When the interior free surface patches are defined by the program, the spline control parameters assigned for each patch are the same as those input for the associated external patch, except that the parameter NU is increased or decreased based on the relative widths of the two patches. The parameter NV is the same as the corresponding exterior parameter (either NU or NV, depending on the orientation of the exterior patch), so the panel PICT PICT subdivisions are the same along the waterline. The spline control parameters for the interior patches are displayed in the header of the OUT file, when NBODY=1, following the panels of the exterior body surface. However when NBODY>1 these parameters are not output.

When the program connects adjacent sides of patches in the waterline, the patches are identified based on the coincidence or close proximity of their vertices. The parameter TOLGAPWL is used for this purpose, to allow for small gaps (or overlaps) between adjacent patches at the waterline. The default value TOLGAPWL=10-3 is used unless a different value of this parameter is defined in the CFG file, as explained in Section 3.7. In the test for adjacent patches the nondimensional Cartesian coordinates of the adjacent patch corners are evaluated, and the distance between these points is computed. The patches are assumed to be connected if this distance is less than either TOLGAPWL or the product of TOLGAPWL and the maximum length of one of the patch sides. The latter value is introduced to allow for cases where the size of the structure is much larger than the characteristic length ULEN. The default value is recommended in general. If the program is unable to close a waterline using this value, an error message is displayed stating that the waterline is not closed. In that case a larger value of TOLGAPWL should be input in the CFG file.



Figure 10.2: Automatic discretizations on the interior free surface for various higher-oder test runs, corresponding to the inputs described in Appendix A but with IRR=3. See also the perspective figures for Test13a in Appendix A. In Test15 two patches are required on the middle columns, due to the symmetry plane x = 0, whereas the other interior free surfaces are covered by a single patch. In Test22 the interior free surface covers the entire interior of the waterline, but it is obscured by the forward tank.


It is possible to use different values of IRR for each body in a multibody analysis.

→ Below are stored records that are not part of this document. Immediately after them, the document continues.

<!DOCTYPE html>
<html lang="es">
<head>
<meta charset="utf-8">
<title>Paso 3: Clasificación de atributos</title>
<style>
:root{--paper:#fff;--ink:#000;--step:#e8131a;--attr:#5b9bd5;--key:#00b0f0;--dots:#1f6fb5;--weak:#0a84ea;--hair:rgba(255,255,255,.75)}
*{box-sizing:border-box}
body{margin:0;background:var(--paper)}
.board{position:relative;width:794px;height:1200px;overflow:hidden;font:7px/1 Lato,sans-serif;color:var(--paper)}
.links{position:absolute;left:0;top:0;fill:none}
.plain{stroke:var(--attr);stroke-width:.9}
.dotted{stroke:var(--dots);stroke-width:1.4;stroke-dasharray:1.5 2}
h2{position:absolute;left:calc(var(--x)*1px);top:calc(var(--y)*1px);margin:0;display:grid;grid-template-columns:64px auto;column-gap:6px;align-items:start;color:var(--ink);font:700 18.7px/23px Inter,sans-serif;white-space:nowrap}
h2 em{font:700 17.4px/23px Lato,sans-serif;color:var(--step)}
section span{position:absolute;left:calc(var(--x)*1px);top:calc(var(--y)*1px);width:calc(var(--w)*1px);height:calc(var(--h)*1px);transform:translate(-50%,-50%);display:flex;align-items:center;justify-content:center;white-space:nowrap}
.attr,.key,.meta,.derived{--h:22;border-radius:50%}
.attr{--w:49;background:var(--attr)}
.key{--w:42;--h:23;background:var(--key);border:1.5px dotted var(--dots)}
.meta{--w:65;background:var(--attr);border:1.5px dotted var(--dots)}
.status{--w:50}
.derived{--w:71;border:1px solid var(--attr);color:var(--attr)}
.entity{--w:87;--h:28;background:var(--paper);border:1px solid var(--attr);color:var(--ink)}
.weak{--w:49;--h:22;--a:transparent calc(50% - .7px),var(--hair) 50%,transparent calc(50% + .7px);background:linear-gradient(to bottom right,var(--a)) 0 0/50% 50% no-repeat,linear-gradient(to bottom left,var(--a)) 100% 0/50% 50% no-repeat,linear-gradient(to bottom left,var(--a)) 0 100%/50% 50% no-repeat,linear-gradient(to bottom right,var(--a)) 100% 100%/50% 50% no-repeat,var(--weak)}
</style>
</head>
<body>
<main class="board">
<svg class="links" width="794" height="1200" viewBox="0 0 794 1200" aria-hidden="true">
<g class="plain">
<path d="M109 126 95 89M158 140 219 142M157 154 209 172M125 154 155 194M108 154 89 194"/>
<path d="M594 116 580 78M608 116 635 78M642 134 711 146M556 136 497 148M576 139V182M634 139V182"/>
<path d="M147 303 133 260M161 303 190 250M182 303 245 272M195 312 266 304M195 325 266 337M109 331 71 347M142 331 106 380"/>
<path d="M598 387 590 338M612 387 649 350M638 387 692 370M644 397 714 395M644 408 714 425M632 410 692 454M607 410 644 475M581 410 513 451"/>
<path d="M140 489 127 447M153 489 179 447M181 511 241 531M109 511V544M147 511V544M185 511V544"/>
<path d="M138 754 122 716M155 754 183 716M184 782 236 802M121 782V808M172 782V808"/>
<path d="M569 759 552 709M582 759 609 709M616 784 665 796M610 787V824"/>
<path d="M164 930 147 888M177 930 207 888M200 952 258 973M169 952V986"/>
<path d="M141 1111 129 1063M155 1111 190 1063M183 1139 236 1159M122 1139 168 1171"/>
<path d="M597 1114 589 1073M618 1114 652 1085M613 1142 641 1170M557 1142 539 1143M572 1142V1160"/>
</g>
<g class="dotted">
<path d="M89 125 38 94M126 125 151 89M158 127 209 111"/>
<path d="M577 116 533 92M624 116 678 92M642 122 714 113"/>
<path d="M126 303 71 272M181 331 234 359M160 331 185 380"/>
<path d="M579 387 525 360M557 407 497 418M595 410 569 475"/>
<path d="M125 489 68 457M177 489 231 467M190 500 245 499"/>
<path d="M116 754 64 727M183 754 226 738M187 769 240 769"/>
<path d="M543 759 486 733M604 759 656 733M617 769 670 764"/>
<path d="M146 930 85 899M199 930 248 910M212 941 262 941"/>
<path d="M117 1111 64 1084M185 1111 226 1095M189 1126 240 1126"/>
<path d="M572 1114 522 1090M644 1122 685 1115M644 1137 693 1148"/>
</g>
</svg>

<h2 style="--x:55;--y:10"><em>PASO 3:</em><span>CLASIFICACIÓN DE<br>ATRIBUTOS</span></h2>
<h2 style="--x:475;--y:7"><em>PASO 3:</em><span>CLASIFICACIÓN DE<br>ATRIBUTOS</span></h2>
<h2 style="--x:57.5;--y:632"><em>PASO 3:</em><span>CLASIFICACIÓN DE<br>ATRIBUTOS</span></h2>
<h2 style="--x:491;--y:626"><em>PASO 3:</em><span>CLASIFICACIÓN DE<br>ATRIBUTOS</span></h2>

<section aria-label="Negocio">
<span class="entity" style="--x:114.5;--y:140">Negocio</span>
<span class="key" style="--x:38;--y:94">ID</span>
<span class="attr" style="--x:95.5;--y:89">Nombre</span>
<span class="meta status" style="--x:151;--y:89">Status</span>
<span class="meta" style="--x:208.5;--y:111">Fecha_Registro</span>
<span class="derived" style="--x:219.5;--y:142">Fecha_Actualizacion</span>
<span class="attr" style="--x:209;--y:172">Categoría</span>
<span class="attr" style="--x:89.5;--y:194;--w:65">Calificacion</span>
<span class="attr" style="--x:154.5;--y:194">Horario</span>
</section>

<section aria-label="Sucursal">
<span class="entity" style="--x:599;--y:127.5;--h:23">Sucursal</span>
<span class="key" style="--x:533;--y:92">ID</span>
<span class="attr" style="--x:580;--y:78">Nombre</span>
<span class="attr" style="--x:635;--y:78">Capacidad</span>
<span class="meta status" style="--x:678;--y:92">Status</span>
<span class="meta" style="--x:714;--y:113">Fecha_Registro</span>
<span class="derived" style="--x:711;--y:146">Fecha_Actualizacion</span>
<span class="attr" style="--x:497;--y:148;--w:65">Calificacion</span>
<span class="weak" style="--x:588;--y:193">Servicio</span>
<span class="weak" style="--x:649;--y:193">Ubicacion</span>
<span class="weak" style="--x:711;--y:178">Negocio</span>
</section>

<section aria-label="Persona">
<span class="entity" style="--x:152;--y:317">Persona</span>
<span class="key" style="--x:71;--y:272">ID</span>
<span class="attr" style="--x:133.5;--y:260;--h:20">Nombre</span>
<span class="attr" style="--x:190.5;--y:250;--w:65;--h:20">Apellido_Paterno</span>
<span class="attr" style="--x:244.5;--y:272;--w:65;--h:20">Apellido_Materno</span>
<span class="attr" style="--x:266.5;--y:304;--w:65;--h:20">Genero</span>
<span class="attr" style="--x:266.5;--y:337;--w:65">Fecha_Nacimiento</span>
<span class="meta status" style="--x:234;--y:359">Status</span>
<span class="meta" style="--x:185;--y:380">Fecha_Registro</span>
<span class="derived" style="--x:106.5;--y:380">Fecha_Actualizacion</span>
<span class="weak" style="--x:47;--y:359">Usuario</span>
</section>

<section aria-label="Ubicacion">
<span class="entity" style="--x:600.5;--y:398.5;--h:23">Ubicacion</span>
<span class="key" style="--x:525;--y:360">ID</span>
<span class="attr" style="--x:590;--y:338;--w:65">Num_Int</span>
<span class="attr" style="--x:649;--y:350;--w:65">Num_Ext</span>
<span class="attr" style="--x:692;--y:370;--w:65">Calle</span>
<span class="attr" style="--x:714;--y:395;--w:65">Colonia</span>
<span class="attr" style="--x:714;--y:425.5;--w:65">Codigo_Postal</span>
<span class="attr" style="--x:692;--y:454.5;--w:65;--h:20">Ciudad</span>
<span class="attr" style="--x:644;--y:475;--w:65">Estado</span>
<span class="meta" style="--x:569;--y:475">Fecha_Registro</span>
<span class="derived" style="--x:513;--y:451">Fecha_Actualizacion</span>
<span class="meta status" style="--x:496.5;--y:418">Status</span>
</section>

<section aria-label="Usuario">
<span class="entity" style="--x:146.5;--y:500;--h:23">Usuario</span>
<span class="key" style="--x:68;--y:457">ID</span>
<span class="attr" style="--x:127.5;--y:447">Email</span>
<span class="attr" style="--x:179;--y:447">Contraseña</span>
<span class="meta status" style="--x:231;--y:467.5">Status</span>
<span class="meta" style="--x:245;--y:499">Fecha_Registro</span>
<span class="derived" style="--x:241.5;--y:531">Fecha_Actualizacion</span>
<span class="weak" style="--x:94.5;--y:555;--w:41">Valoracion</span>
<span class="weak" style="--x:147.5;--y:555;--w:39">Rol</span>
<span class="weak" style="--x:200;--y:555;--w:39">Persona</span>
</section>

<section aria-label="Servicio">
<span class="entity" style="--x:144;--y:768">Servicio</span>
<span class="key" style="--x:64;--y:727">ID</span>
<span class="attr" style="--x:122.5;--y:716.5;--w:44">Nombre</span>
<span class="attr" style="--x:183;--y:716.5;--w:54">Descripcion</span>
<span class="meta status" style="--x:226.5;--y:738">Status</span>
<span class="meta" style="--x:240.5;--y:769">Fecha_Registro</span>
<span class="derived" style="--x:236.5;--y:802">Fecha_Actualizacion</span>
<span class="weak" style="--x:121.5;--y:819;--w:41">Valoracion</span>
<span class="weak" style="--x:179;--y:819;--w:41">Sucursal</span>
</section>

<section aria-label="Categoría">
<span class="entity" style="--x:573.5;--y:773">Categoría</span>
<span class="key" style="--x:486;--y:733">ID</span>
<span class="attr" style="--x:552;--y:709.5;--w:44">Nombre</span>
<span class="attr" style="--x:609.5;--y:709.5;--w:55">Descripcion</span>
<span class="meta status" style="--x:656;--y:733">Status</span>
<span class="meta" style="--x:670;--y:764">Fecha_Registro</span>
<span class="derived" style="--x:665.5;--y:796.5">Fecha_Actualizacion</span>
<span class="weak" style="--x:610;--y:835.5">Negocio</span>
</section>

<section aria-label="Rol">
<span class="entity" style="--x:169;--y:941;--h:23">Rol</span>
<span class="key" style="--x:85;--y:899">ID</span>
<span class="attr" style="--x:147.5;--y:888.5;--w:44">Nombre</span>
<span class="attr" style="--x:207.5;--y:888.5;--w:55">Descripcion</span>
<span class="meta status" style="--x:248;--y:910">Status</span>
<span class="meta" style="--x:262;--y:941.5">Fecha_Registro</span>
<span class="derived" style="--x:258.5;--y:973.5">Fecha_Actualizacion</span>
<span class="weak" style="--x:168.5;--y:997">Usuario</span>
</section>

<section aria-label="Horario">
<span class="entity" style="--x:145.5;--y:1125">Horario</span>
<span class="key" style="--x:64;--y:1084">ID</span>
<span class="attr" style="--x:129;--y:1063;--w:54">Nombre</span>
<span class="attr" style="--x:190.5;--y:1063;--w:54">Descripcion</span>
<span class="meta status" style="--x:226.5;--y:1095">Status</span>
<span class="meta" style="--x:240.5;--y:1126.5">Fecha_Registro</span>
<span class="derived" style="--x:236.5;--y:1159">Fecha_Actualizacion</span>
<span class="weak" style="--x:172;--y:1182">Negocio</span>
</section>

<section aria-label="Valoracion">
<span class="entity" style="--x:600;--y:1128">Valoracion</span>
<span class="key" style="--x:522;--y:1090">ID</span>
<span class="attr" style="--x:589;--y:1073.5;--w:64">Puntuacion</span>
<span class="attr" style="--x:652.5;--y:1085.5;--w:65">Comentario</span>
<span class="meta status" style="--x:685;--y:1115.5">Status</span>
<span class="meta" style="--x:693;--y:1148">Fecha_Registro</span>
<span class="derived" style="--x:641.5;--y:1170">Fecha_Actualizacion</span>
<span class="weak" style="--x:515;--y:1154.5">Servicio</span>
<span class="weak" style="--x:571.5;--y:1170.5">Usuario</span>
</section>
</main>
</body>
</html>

The definition of IRR for each body is the same as in Sections 10.1-10.4. The format for inputting different values of IRR for each body, in the CFG file, is shown in Section 8.4. If the same value of IRR is used for all bodies it is not necessary to use the notation ‘IRR(n)=’, and one scalar value with the notation ‘IRR=’ can be input.

If the special notation ‘IRR(n)=’ is used in the CFG file, it is recommended to input values for each body explicitly, even if IRR=0 for some bodies. (The order of these inputs is arbitrary.) However this procedure is not required. If less than NBODY values of IRR(n) are included in the CFG file, the rules are as follows:

For example, if NBODY=3 the inputs IRR(1)=1 and IRR(2)=3 will result in IRR(3)=3, whereas if IRR(1)=1 is the only input then all three elements are assigned IRR=1. Assigning only IRR(2) or IRR(3) will result in an error message and halt excution of the program.

Test13a illustrates this scheme in the case where the cylinder is trimmed, and the spheroid is untrimmed. The interior free surface of the spheroid is generated by the subroutine ELLIPSOID in GEOMXACT.F. Since the cylinder is trimmed it cannot use the standard definition of the interior free surface generated by the subroutine CIRCYL. As shown in Appendix A.13, the GDF and SPL inputs for the spheroid are the same as one would used with IRR=1, whereas the inputs for the cylinder specify IRR=3 and do not include the interior free surface. In this case the interior free surface of the cylinder is elliptical, due to the trim angle, and different values of NU are assigned on the deep and shallow sides due to the corresponding depths of the exterior patches. PICT PICT PICT PICT PICT PICT

Examples of structures analyzed by WAMIT

(for more details click on one of the structures)
Cylinder NavExp Test09 Test 22 Test 25 TLP2ndOrder WitFig6